From the back cover of Gail Hareven’s new novel (translated from the Hebrew by Dalya Bilu), The Confessions of Noa Weber: “This award-winning novel of one woman’s quest to understand her obsessive love for a mysterious man is by turns funny, self-mocking, and brutally honest.”
Well, this reader couldn’t resist that description, especially when it was complemented by this enthusiastic NPR review and book excerpt (but shame, again, on NPR for not crediting the translator, to whom I also owe my first encounters with such excellent Israeli writers as Aharon Appelfeld and Orly Castel-Bloom). Bonus: I have a recurrent weakness for novels and stories about writers. Noa Weber, the eponymous protagonist, is a writer (and a successful one!).
It happens, as we all know, that book jacket descriptions don’t always deliver on their promises. This one does–sort of.

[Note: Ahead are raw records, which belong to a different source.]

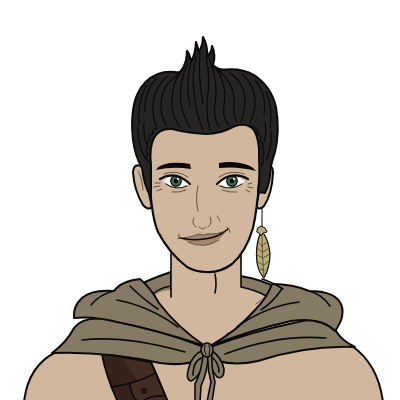
<!DOCTYPE html>
<html lang="en">
<head>
<meta charset="utf-8">
<title>Cloaked traveller portrait</title>
<style>
:root {
  --paper: #fff;
  --ink: #0b0a09;
  --skin: #d0b79e;
  --hair: #262524;
  --cloak: #857b65;
  --leather: #432d22;
  --leather-dark: #352319;
  --lips: #a5866e;
  --iris: #3a6e50;
  --feather: #b9ad78;
}
html, body { margin: 0; background: var(--paper); overflow: hidden; }
.portrait { display: block; width: 400px; height: 400px; }
.portrait path, .portrait ellipse { stroke-linecap: round; stroke-linejoin: round; }
.outline { stroke: var(--ink); stroke-width: 2; }
.skin { fill: var(--skin); }
.hair { fill: var(--hair); }
.cloak { fill: var(--cloak); }
.line { fill: none; stroke: var(--ink); stroke-width: 1.6; }
.lid { fill: none; stroke: var(--ink); stroke-width: 2.2; }
.thin { fill: none; stroke: var(--ink); stroke-width: 1; }
.fine { fill: none; stroke: #4c3b2e; stroke-width: .8; }
.strand { fill: none; stroke: #080808; stroke-width: 1.2; }
</style>
</head>
<body>
<svg class="portrait" viewBox="0 0 400 400" role="img" aria-label="Man with swept-up spiky black hair, a feather earring and a tied hooded cloak">
  <g id="hood-back">
    <path class="cloak outline" d="M126 292Q146 280 171 272V310H240V276Q262 279 284 291L250 322H160Z"/>
  </g>

  <g id="torso">
    <path class="skin outline" d="M24 402Q28 366 56 352L200 330L352 346Q378 364 383 402Z"/>
    <path class="skin" d="M171 240V290Q158 290 149 300L175 325L206 348L238 326L267 297Q254 288 241 287V240Z"/>
    <path class="line" d="M171 244V297M241 244V287M171 286Q157 288 149 298M241 287Q256 290 266 296M215 274Q217 284 215 293"/>
    <path class="fine" d="M149 297Q152 303 158 307M266 296Q261 301 256 304"/>
  </g>

  <g id="strap">
    <path class="outline" fill="var(--leather)" d="M102 354Q106 376 118 402H168Q158 378 151 362Z"/>
    <path fill="var(--leather-dark)" d="M104 356L122 357Q130 372 138 380L130 385L135 400H119Q108 376 104 356Z"/>
    <path class="line" d="M111 387Q134 384 154 374M130 384Q131 395 137 401M142 402Q150 395 164 396"/>
    <circle cx="144" cy="391" r="2.5" fill="#261811" stroke="var(--ink)"/>
  </g>

  <g id="ears">
    <path class="skin outline" d="M143 167Q134 162 133 172Q134 190 143 205Q148 211 152 207Z"/>
    <path class="skin outline" d="M264 169Q273 162 273 173Q272 194 264 206Q259 211 256 206Z"/>
    <path class="fine" d="M138 171Q142 178 143 190M269 171Q265 179 264 193"/>
  </g>

  <g id="face">
    <path class="skin" d="M146 100V150L150 190Q152 218 158 232Q169 253 187 267Q196 272 206 272Q220 273 232 264Q246 252 253 228Q258 207 260 150V100Z"/>
    <path class="lid" d="M150 186Q152 218 158 232Q169 253 187 267Q196 272 206 272Q220 273 232 264Q246 252 253 228Q257 210 259 184"/>
  </g>

  <g id="hair">
    <path id="hair-sides" class="hair outline" d="M151 197Q144 186 142 168Q135 156 133 140Q130 112 137 95Q143 80 158 74Q168 70 180 73L221 70Q240 67 254 75Q271 86 276 107Q280 132 275 152Q273 158 271 166Q270 184 265 193L258 192Q260 177 259 157Q260 141 254 130Q247 122 235 126Q220 134 206 134Q187 133 172 129Q159 128 154 138Q149 147 151 165Z"/>
    <path id="hair-spikes" class="hair" d="M172 110Q171 86 179 76Q186 65 187 51Q190 55 191 62Q196 53 196 42L199 52Q203 45 203 37Q208 46 207 57Q212 52 212 46Q216 55 213 65Q218 68 223 73Q233 84 232 110Z"/>
    <path class="lid" d="M176 73Q182 73 184 66Q187 60 187 51Q190 55 191 62Q196 53 196 42L199 52Q203 45 203 37Q208 46 207 57Q212 52 212 46Q216 55 213 65Q217 70 226 70"/>
    <path class="strand" d="M184 66Q171 82 172 106Q173 118 180 127M188 63Q178 84 181 104Q183 116 190 127M191 62Q185 84 190 106M196 56Q191 78 195 100Q197 116 203 130M200 53Q198 78 203 104M206 57Q211 79 207 101Q206 116 210 130M209 58Q219 82 215 104Q213 118 219 127M213 65Q228 82 224 106Q222 118 229 125M217 69Q236 84 234 106Q233 116 237 122M180 74Q161 84 161 106Q161 118 167 126M168 76Q153 88 153 108Q153 118 156 126M156 79Q144 92 145 112M146 86Q137 104 139 124M230 73Q246 84 245 104Q244 114 241 122M242 74Q256 86 255 106Q254 116 250 122M255 80Q267 94 264 114M266 92Q273 108 270 128M138 128Q138 146 145 158M144 122Q143 136 147 144M271 132Q272 148 266 160M265 122Q267 134 264 142"/>
    <path class="strand" d="M157 128Q151 130 153 134Q147 135 150 140Q145 142 148 147Q144 150 148 154Q144 158 149 162M252 126Q259 129 257 134Q263 136 260 141Q265 144 262 149Q266 153 262 157Q265 161 261 166"/>
  </g>

  <g id="brows" fill="var(--ink)">
    <path d="M156 170Q158 165 170 163Q180 162 190 164L191 169Q173 166 156 170Z"/>
    <path d="M219 163Q230 161 240 163Q252 165 256 171Q238 166 219 168Z"/>
  </g>

  <g id="eyes">
    <path fill="#fff" d="M163 181Q174 171 189 184Q177 192 163 181Z"/>
    <path fill="#fff" d="M218 184Q231 171 245 181Q233 192 218 184Z"/>
    <g fill="var(--iris)" stroke="var(--ink)" stroke-width="1.2">
      <circle cx="176" cy="181" r="5.3"/>
      <circle cx="232" cy="181" r="5.3"/>
    </g>
    <circle cx="176" cy="181" r="2.3"/>
    <circle cx="232" cy="181" r="2.3"/>
    <circle cx="178" cy="179" r="1" fill="#fff"/>
    <circle cx="234" cy="179" r="1" fill="#fff"/>
    <path class="lid" d="M160 179Q175 170 190 184M217 184Q231 170 248 179"/>
    <path class="thin" d="M166 184Q176 191 187 186M220 186Q231 191 242 184"/>
    <path class="fine" d="M164 174Q176 169 188 177M219 177Q231 169 244 174M172 192Q179 193 186 190M222 190Q230 193 237 192M155 183L160 183M154 187L160 186M157 191L162 189M248 184L252 183M248 187L253 188M246 190L250 192"/>
  </g>

  <g id="nose">
    <path class="fine" d="M198 186Q195 199 198 211M194 218Q191 224 196 227M210 217Q213 224 208 227M199 227Q203 231 206 227M217 216L220 221"/>
  </g>

  <g id="mouth">
    <path fill="var(--lips)" d="M182 239Q193 237 199 234Q203 236 207 234Q216 235 227 230Q217 245 205 245Q192 245 182 239Z"/>
    <path class="line" d="M180 238Q193 241 204 239Q218 238 228 229"/>
    <path class="fine" d="M182 238Q193 237 199 234Q203 236 207 234Q217 235 226 231M188 242Q204 250 219 240M179 234Q179 237 178 239M227 227Q230 229 230 232"/>
  </g>

  <g id="cloak">
    <path class="cloak outline" d="M52 353Q67 342 74 328Q83 316 106 319Q158 329 204 347Q207 358 196 361Q180 366 160 363Q105 351 52 353Z"/>
    <path class="cloak outline" d="M355 347Q338 339 334 326Q322 315 298 322Q254 331 210 347Q208 357 218 361Q236 366 258 361Q307 345 355 347Z"/>
    <path class="cloak outline" d="M74 318Q73 306 82 298Q92 289 114 291Q121 281 140 279Q150 287 159 303Q177 327 205 346Q157 330 117 322Q93 316 74 318Z"/>
    <path class="cloak outline" d="M335 331Q346 316 341 304Q335 291 309 291Q293 284 272 284Q267 298 255 310Q237 331 210 346Q251 330 291 321Q321 317 335 331Z"/>
    <path class="line" d="M114 291Q100 294 91 305M117 300Q149 306 178 327M309 291Q323 295 330 306M299 302Q267 306 238 326M82 340Q124 335 185 352M326 338Q278 334 225 354M130 286Q144 300 158 309M282 289Q272 303 261 310M262 279Q272 282 283 289"/>
  </g>

  <g id="earring">
    <path class="thin" d="M262 208V228"/>
    <path fill="var(--feather)" stroke="var(--ink)" stroke-width="1.2" d="M260 234Q255 247 257 263Q259 273 264 278Q270 267 270 254Q269 242 264 234Z"/>
    <path fill="var(--feather)" stroke="var(--ink)" d="M258 228L261 226L265 228L267 232L263 233L261 236L259 233L257 232Z"/>
    <path class="fine" d="M262 236Q262 256 264 277M262 246L258 242M262 252L257 248M263 258L257 255M263 265L258 262M264 270L260 269M262 246L267 242M263 252L269 248M263 258L270 254M264 265L269 261"/>
  </g>

  <g id="tie" fill="var(--cloak)" stroke="var(--ink)" stroke-width="1.6">
    <path d="M203 350Q192 355 189 367Q185 380 191 381Q201 377 207 353Z"/>
    <path d="M211 350Q222 358 224 369Q224 380 217 377Q209 367 207 353Z"/>
    <path d="M203 354Q202 371 195 384V402H200L201 386Q208 371 208 354Z"/>
    <path d="M208 354Q207 368 211 382L207 402H212L215 382Q211 366 212 354Z"/>
    <path fill="none" d="M201 358Q193 362 193 375M213 358Q219 364 219 372"/>
    <ellipse cx="207" cy="350" rx="6" ry="7"/>
    <path fill="none" stroke-width="1" d="M205 345Q203 350 206 355M209 345Q211 350 209 355"/>
  </g>
</svg>
</body>
</html>
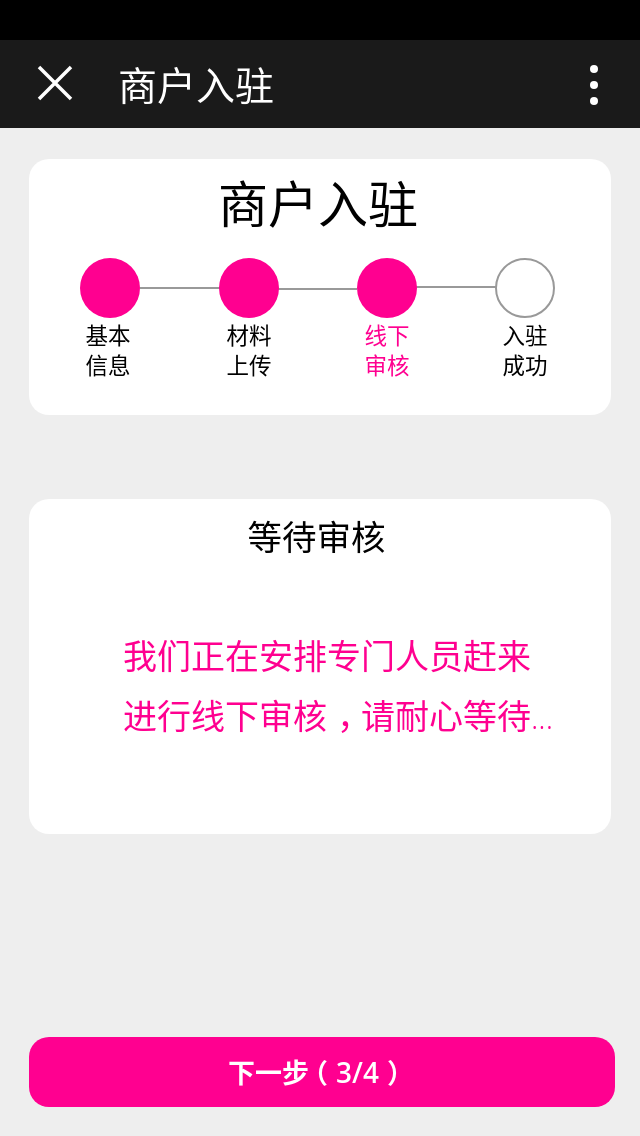
<!DOCTYPE html>
<html lang="zh-CN">
<head>
<meta charset="utf-8">
<title>商户入驻</title>
<style>
:root {
  --accent: #ff0090;
  --page: #eeeeee;
  --card: #ffffff;
  --bar: #1a1a1a;
  --status: #000000;
  --line: #999999;
  --ink: #000000;
}
* { box-sizing: border-box; margin: 0; padding: 0; }
html, body { width: 640px; height: 1136px; overflow: hidden; }
body {
  position: relative;
  background: var(--page);
  color: var(--ink);
  font-family: "Noto Sans CJK SC", "Noto Sans CJK JP", sans-serif;
  white-space: nowrap;
}
.status-bar { height: 40px; background: var(--status); }
.nav-bar { position: relative; height: 88px; background: var(--bar); color: #fff; }
.nav-bar svg { position: absolute; inset: 0; }
.nav-title {
  position: absolute; left: 118px; top: 13px;
  font-size: 39px; line-height: 60px; font-weight: 300;
}
.card { position: absolute; left: 29px; width: 582px; background: var(--card); border-radius: 20px; }
.progress-card { top: 159px; height: 256px; }
.progress-title {
  position: absolute; left: 0; right: 4px; top: 12px;
  text-align: center; font-size: 50px; line-height: 60px; font-weight: 400;
}
.step-track { position: absolute; left: 0; top: 99px; }
.steps { list-style: none; }
.steps li {
  position: absolute; top: 160px; width: 80px;
  text-align: center; font-size: 22.5px; line-height: 30px;
}
.steps li:nth-child(1) { left: 39px; }
.steps li:nth-child(2) { left: 180px; }
.steps li:nth-child(3) { left: 318px; }
.steps li:nth-child(4) { left: 456px; }
.steps .current { color: var(--accent); }
.review-card { top: 499px; height: 335px; }
.review-title {
  position: absolute; left: 0; right: 7px; top: 11px;
  text-align: center; font-size: 34.5px; line-height: 50px; font-weight: 300;
}
.review-message {
  position: absolute; left: 94px; top: 126px;
  color: var(--accent); font-size: 34px; line-height: 60px; font-weight: 300;
}
.comma, .paren-open, .paren-close { position: relative; }
.comma { left: 10px; }
.paren-open { left: -8px; }
.paren-close { left: 8px; }
.dots { font-family: "Open Sans", sans-serif; font-size: 31px; line-height: 1; }
.next-button {
  position: absolute; left: 29px; top: 1037px; width: 586px; height: 70px;
  padding-left: 199px; border-radius: 20px;
  background: var(--accent); color: #fff; text-decoration: none;
  font-size: 27px; line-height: 70px; font-weight: 700;
}
.count { font-family: "Open Sans", sans-serif; font-weight: 600; font-size: 28px; line-height: 1; }
</style>
</head>
<body>
<div class="status-bar"></div>
<header class="nav-bar">
  <svg width="640" height="88" aria-hidden="true">
    <path d="M39 27 71 59M71 27 39 59" fill="none" stroke="#fff" stroke-width="3.5"/>
    <g fill="#fff">
      <circle cx="594" cy="29" r="4"/>
      <circle cx="594" cy="45" r="4"/>
      <circle cx="594" cy="61" r="4"/>
    </g>
  </svg>
  <div class="nav-title">商户入驻</div>
</header>
<main>
  <section class="card progress-card">
    <h1 class="progress-title">商户入驻</h1>
    <svg class="step-track" width="582" height="60" aria-hidden="true">
      <g stroke="var(--line)" stroke-width="2">
        <line x1="111" y1="30" x2="191" y2="30"/>
        <line x1="249" y1="31" x2="328" y2="31"/>
        <line x1="387" y1="29" x2="467" y2="29"/>
      </g>
      <g fill="var(--accent)">
        <circle cx="81" cy="30" r="30"/>
        <circle cx="220" cy="30" r="30"/>
        <circle cx="358" cy="30" r="30"/>
      </g>
      <circle cx="496" cy="30" r="29" fill="var(--card)" stroke="var(--line)" stroke-width="2"/>
    </svg>
    <ol class="steps">
      <li>基本<br>信息</li>
      <li>材料<br>上传</li>
      <li class="current">线下<br>审核</li>
      <li>入驻<br>成功</li>
    </ol>
  </section>
  <section class="card review-card">
    <h2 class="review-title">等待审核</h2>
    <p class="review-message">我们正在安排专门人员赶来<br>进行线下审核<span class="comma">，</span>请耐心等待<span class="dots">...</span></p>
  </section>
</main>
<a class="next-button" href="#">下一步<span class="paren-open">（</span><span class="count">3/4</span><span class="paren-close">）</span></a>
</body>
</html>
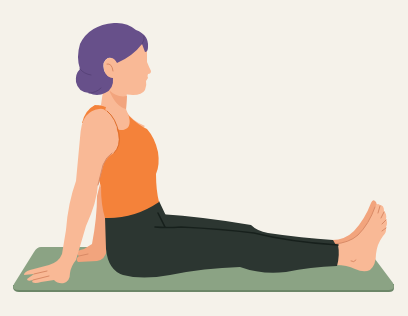
<!DOCTYPE html>
<html lang="en">
<head>
<meta charset="utf-8">
<title>Staff pose</title>
<style>
:root {
  --paper: #f5f2ea;
  --mat: #8ba384;
  --mat-edge: #6c8768;
  --skin: #f9b996;
  --skin-shade: #f2a47d;
  --skin-line: #d98a66;
  --hair: #67508a;
  --hair-line: #584379;
  --top: #f4823a;
  --top-shade: #dd6d2b;
  --leggings: #2c3631;
  --leggings-line: #17201c;
}
html, body { margin: 0; background: var(--paper); overflow: hidden; }
svg { display: block; width: 408px; height: 316px; }
.paper { fill: var(--paper); }
.mat { fill: var(--mat); }
.mat-edge { fill: var(--mat-edge); }
.skin { fill: var(--skin); }
.skin-shade { fill: var(--skin-shade); }
.hair { fill: var(--hair); }
.top { fill: var(--top); }
.leggings { fill: var(--leggings); }
.line { fill: none; stroke-width: 1; stroke-linecap: round; stroke-linejoin: round; }
.skin-line { stroke: var(--skin-line); }
.hair-line { stroke: var(--hair-line); }
.top-line { stroke: var(--top-shade); }
.leggings-line { stroke: var(--leggings-line); stroke-width: 1.6; }
</style>
</head>
<body>
<svg viewBox="0 0 408 316" role="img" aria-label="Woman sitting in staff pose on a green yoga mat">
  <rect class="paper" width="408" height="316"/>

  <g id="yoga-mat">
    <path class="mat-edge" d="M13 285V288Q14 292 19 292H389Q394 292 394 288V284Z"/>
    <path class="mat" d="M41 247H361Q366 247 369 251L393 283Q396 290 389 290H19Q11 290 14 284L34 252Q37 247 41 247Z"/>
  </g>

  <g id="far-arm">
    <path class="skin-shade" d="M100 184L109 214L107 250Q105 260 97 261L78 262Q75 259 79 256L76 253Q78 250 84 249L92 244Q97 218 97 196Z"/>
    <path class="line skin-line" d="M79 256L88 254"/>
  </g>

  <g id="feet">
    <path class="skin-shade" d="M332 240Q345 240 354 231Q365 219 371 203Q373 198 376 202L378 208L372 238L344 255Z"/>
    <path class="skin" d="M333 244Q349 243 358 235Q369 224 375 207Q377 202 380 205Q384 205 384 211Q387 214 386 219Q388 223 386 227Q387 232 383 236Q377 244 376 254Q376 265 370 270Q364 273 355 269Q347 265 336 265Z"/>
    <path class="line skin-line" d="M334 244Q349 243 358 235Q369 224 375 207M380 206L378 213M384 212L381 218M386 220L382 224M386 228L382 231M351 261Q354 263 356 260"/>
  </g>

  <g id="leggings">
    <path class="leggings" d="M160 214Q205 217 251 225Q257 231 268 233Q302 238 333 240L337 247L300 256L170 240Z"/>
    <path class="leggings" d="M105 217Q130 219 159 201L168 220Q171 227 182 228L252 233Q297 242 338 245Q340 255 337 266Q310 267 286 272Q262 275 240 267Q204 268 170 275Q142 280 123 275Q108 270 106 249Z"/>
    <path class="line leggings-line" d="M155 227Q166 228 181 227Q222 229 254 233Q290 242 338 245M158 213L165 227"/>
  </g>

  <g id="torso">
    <path class="skin" d="M104 84L101 105Q91 109 87 122L112 155L145 126Q132 121 126 111L127 91Z"/>
    <path class="skin-shade" d="M109 90Q117 98 127 96L126 109Q116 107 109 90Z"/>
    <path class="top" d="M94 106Q99 104 105 107Q110 130 122 130Q130 129 128 115Q138 125 147 129Q155 138 158 152Q160 165 156 174Q156 190 159 202Q134 219 105 218Q101 205 101 187L83 126Q86 112 94 106Z"/>
    <path class="skin" d="M104 106Q113 111 126 109L129 117Q132 129 122 130Q112 129 104 106Z"/>
  </g>

  <g id="near-arm">
    <path class="top" d="M82 123Q85 110 95 105L106 107L101 123Z"/>
    <path class="skin" d="M99 109Q91 110 86 116Q81 122 80 138L76 181Q68 203 66 230L62 254Q59 262 49 265L30 270Q24 272 24 275L34 274L27 279Q27 282 33 280L32 282Q35 284 41 282L54 280Q58 284 64 283Q70 281 70 273Q71 266 76 260L86 226Q97 202 98 184L104 163Q108 156 114 153Q121 146 118 133Q114 116 106 111Q103 108 99 109Z"/>
    <path class="line skin-line" d="M34 274L47 271M33 280L49 276M112 153Q106 157 103 165L98 185"/>
    <path class="line top-line" d="M107 111Q116 118 119 134Q121 146 114 153"/>
  </g>

  <g id="head">
    <path class="skin" d="M112 56L143 41Q147 46 147 53V62Q149 67 151 71Q151 74 148 74Q147 76 148 78L146 81Q147 85 145 90Q142 95 133 95Q122 95 109 88L104 75Z"/>
    <path class="hair" d="M114 23Q127 22 136 30Q149 35 148 47Q148 52 145 52L142 44Q133 56 117 63Q114 57 108 58Q102 61 104 70Q106 77 113 78Q114 89 105 93Q97 97 89 93Q78 92 76 82Q75 74 80 69Q76 57 80 44Q89 25 114 23Z"/>
    <path class="skin" d="M117 65Q115 57 108 58Q102 61 104 70Q106 77 114 78Z"/>
    <path class="line skin-line" d="M107 64Q112 63 113 71"/>
    <path class="line hair-line" d="M142 44Q145 40 144 36M80 69Q84 74 91 75M89 93Q96 93 101 88"/>
  </g>
</svg>
</body>
</html>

That is to say, the book is, indeed “by turns funny, self-mocking, and brutally honest.” But I can’t say I think that the first-person narrator–that self-same Noa Weber–is all that interested in understanding her obsessive love for the itinerant, Soviet-born Alek, the father of her child, a man for whom, despite a nominal marriage, Noa is, in truth, more of a mistress than a wife. Talking about it with the reader (note, not with a psychotherapist), yes. Understanding it, I’m not so convinced.
Because, despite the occasional (rhetorical) question, Noa seems remarkably self-aware. She seems to understand and accept the situation.
Further, as a writer, she knows what is an interesting story, and what is not:
For the record I’ll simply mention here that I was favored by the luck of the draw. I grew up well fed and protected, and that’s another reason why where and how I “came into the world” is not a matter of public interest. People who’ve survived a holocaust, who were born into a world that no longer exists, they can begin their biographies with “I was born,” my heroic father can begin his story with “I am born.” Not me. My early history is too boring, it fails to provide any explanation for what happened to me in later years, and I have never felt the urge to examine it or whine about it. Nor do I now.
In any case, it’s no great loss, and if the right to say “I was born” has to be paid for in dire catastrophes, stepfathers, orphanages, and picking pockets in the marketplace, I say , “No thanks,” and choose to enter this story at the age of seventeen, where the real me begins:
Me and my love for Alek–which against my better judgment I experience as transcendence.
In this case, I’m not sure the lack of an explicit, sustained quest for understanding (if I’m right) is such a flaw. The book works so very well without it.
Especially for this American reader, who considers herself woefully under-read in Israeli literature, who appreciated the book’s Israeli setting and context, who is grateful to be able to read the work of a writer who has won the prestigious Sapir Prize, and who, quite simply, looked forward to reading the next chapters for all the recent evenings the book has rested on her bedside table.
—Gail Hareven’s profile on the Institute for the Translation of Hebrew Literature Web site.
—An interview with Gail Hareven in The Forward.
—The Complete Review‘s review of The Confessions of Noa Weber. Much more articulate than anything I’ve attempted to write here. Really captures the book.
(cross-posted on My Machberet)